If you go back into the Old Testament,
particularly the book of Exodus, you will encounter the incident in
which God rains manna from heaven down onto the Jews.
It’s a familiar point. Please
recall that the amount of manna you got was sufficient only for the
one next day — except on Friday night, where you would need two days
to get you through the Sabbath. As you were not allowed to work on
the Sabbath, this made some sense. I submit there are three lessons
we can learn from this:
Lesson number one: you have to live
by faith. Stocking up on manna just got you more maggots.
Lesson number two: God will provide
just what you need — but probably not just what you want.
Lesson number three: if you suddenly
get an abundance instead of just enough — that means you’re going to
need it, and soon.
I suspect that last one is new to you. But it
is true. God will provide, even if he provides more than you
estimate you’re going to need. Communion is exactly such an
abundance. Think about it this way:
The Jews got by for several hundred
years with animal sacrifices; the cross greatly exceeds that. Why
didn’t God continue with the system that seemed to work?
Modern folk like us think that a life
of “good deeds” and “clean living” would be quite sufficient to
satisfy the merciful God; what’s wrong with that?
So it’s clear that the sacrifice at the cross
is distinctly superior to what we perceive to be our needs. It’s
“over the top.” Why is it that God thinks we need it?
You are going to need it. There are two
You are going to die — and after that
there is the destination of heaven or hell.
You are going to give account to the
sinless and perfect God of how you propose to meet his sinless and
perfect standard of righteousness. The only thing that works is the
atonement given at the cross.
In the meanwhile we are admonished to have
communion regularly. Why? Because you need to be reminded of the
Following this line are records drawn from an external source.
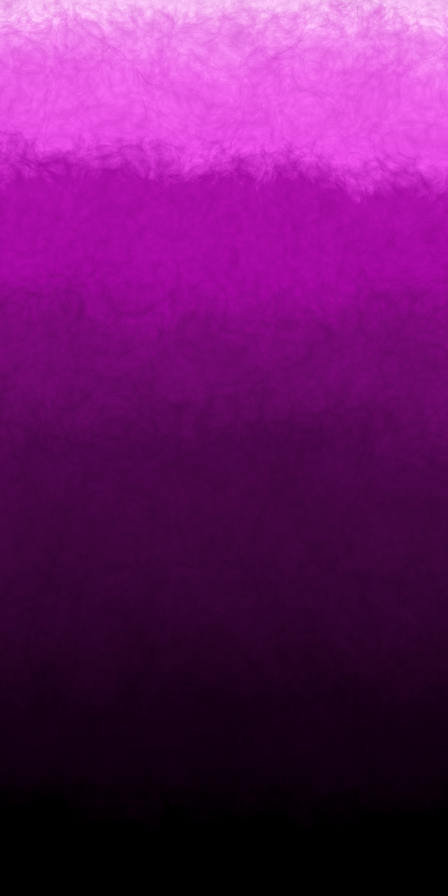
This background is drawn by a WebGL 2 fragment shader. Its source:

```glsl
#version 300 es
precision highp float;
// A worn magenta wash that sinks from pale pink at the top to black below.
// Colour stops are read along the depth; layered sines and fractal cellular
// noise push that depth around, giving ragged bands and a mottled grain.

#define EDGE_ROUGHNESS 0.050
#define WAVE_HEIGHT 0.007
#define CLOUD_SCALE 6.0
#define GRAIN_SCALE 38.0
#define GRAIN_STRENGTH 0.13
#define SCRATCH_STRENGTH 0.05

uniform vec2 u_resolution;
out vec4 outColor;

// Each stop: depth from the top, magenta level, green level
const int STOP_COUNT = 14;
const vec3 STOPS[STOP_COUNT] = vec3[STOP_COUNT](
    vec3(0.00, 0.95, 0.70), vec3(0.025, 0.93, 0.53), vec3(0.075, 0.91, 0.37),
    vec3(0.150, 0.89, 0.28), vec3(0.195, 0.67, 0.06), vec3(0.29, 0.62, 0.03),
    vec3(0.35, 0.49, 0.03), vec3(0.43, 0.41, 0.03), vec3(0.50, 0.30, 0.02),
    vec3(0.60, 0.24, 0.02), vec3(0.70, 0.17, 0.01), vec3(0.79, 0.09, 0.00),
    vec3(0.865, 0.055, 0.00), vec3(0.91, 0.00, 0.00));

vec2 hash2(vec2 p) {
    vec3 q = fract(p.xyx * vec3(0.1031, 0.1030, 0.0973));
    q += dot(q, q.yzx + 33.33);
    return fract((q.xx + q.yz) * q.zy);
}

// Distances to the nearest and second nearest cell points
vec2 cellular(vec2 p) {
    vec2 cell = floor(p), local = p - cell, nearest = vec2(4.0);
    for (int j = -1; j <= 1; j++)
        for (int i = -1; i <= 1; i++) {
            vec2 offset = vec2(i, j);
            float dist = length(offset + hash2(cell + offset + 50.0) - local);
            nearest.y = min(nearest.y, max(nearest.x, dist));
            nearest.x = min(nearest.x, dist);
        }
    return nearest;
}

// Fractal cellular noise, roughly centred on zero
float mottle(vec2 p) {
    const mat2 turn = mat2(0.8, 0.6, -0.6, 0.8);
    float sum = 0.0, weight = 0.5;
    for (int i = 0; i < 5; i++) {
        sum += weight * (cellular(p).x - 0.48);
        p = turn * p * 2.03 + 7.3;
        weight *= 0.62;
    }
    return sum;
}

float waves(vec2 p) {
    float sum = 0.0, weight = 0.5;
    for (int i = 0; i < 4; i++) {
        sum += weight * sin(p.x + 1.3 * sin(p.y + float(i)));
        p = vec2(p.y + 0.8 * p.x, p.y - 1.6 * p.x) * 1.3;
        weight *= 0.6;
    }
    return sum;
}

float bump(float x, float center, float width) {
    float t = (x - center) / width;
    return exp(-t * t);
}

// Slow sag of each band across the width
float sag(float x, float depth) {
    float top = 0.025 * x * x * bump(depth, 0.17, 0.09);
    float middle = 0.028 * sin(3.14159 * x) * bump(depth, 0.33, 0.06);
    float lower = 0.025 * (0.5 - sin(3.14159 * x)) * bump(depth, 0.49, 0.07);
    return top + middle + lower;
}

vec2 levelsAt(float depth) {
    vec2 levels = STOPS[0].yz;
    for (int i = 1; i < STOP_COUNT; i++) {
        float t = (depth - STOPS[i - 1].x) / (STOPS[i].x - STOPS[i - 1].x);
        levels = mix(levels, STOPS[i].yz, clamp(t, 0.0, 1.0));
    }
    return levels;
}

void main() {
    vec2 p = gl_FragCoord.xy / u_resolution.x;
    float depth = 1.0 - gl_FragCoord.y / u_resolution.y;

    // Ragged depth
    vec2 drift = 0.06 * vec2(waves(p * 9.0), waves(p.yx * 8.0 + 4.0));
    float clouds = mottle((p + drift) * CLOUD_SCALE);
    float grain = mottle((p + 0.5 * drift) * GRAIN_SCALE);
    float wave = WAVE_HEIGHT * waves(p * vec2(13.0, 6.0));
    float rough = EDGE_ROUGHNESS * (clouds + 0.55 * grain);
    vec2 levels = levelsAt(depth - sag(p.x, depth) + wave + rough);

    // Grain and faint scratches, fading into the dark
    vec2 ridges = cellular((p + drift) * vec2(7.0, 5.0));
    float scratch = 1.0 - smoothstep(0.0, 0.035, ridges.y - ridges.x);
    scratch *= smoothstep(0.0, 0.5, waves(p * 17.0 + 2.0));
    float light = 1.0 - GRAIN_STRENGTH * (grain + 0.5 * clouds);
    light -= SCRATCH_STRENGTH * scratch * (1.0 - smoothstep(0.1, 0.5, depth));
    levels *= vec2(light, light * light);

    outColor = vec4(levels.x, levels.y, levels.x * 0.985, 1.0);
}
```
overwhelming abundance of God’s love and sacrifice displayed at the
cross. You do not know the day of your death; therefore it is wise
to be prepared every day. As you take this communion, see in the
bread the body given for you. See in the cup the blood shed for you.
God is giving you the answers to the only final exam you really need
to pass. Remember, when he gives you an abundance, it means you’re
going to need it. Communion is an abundance of mercy.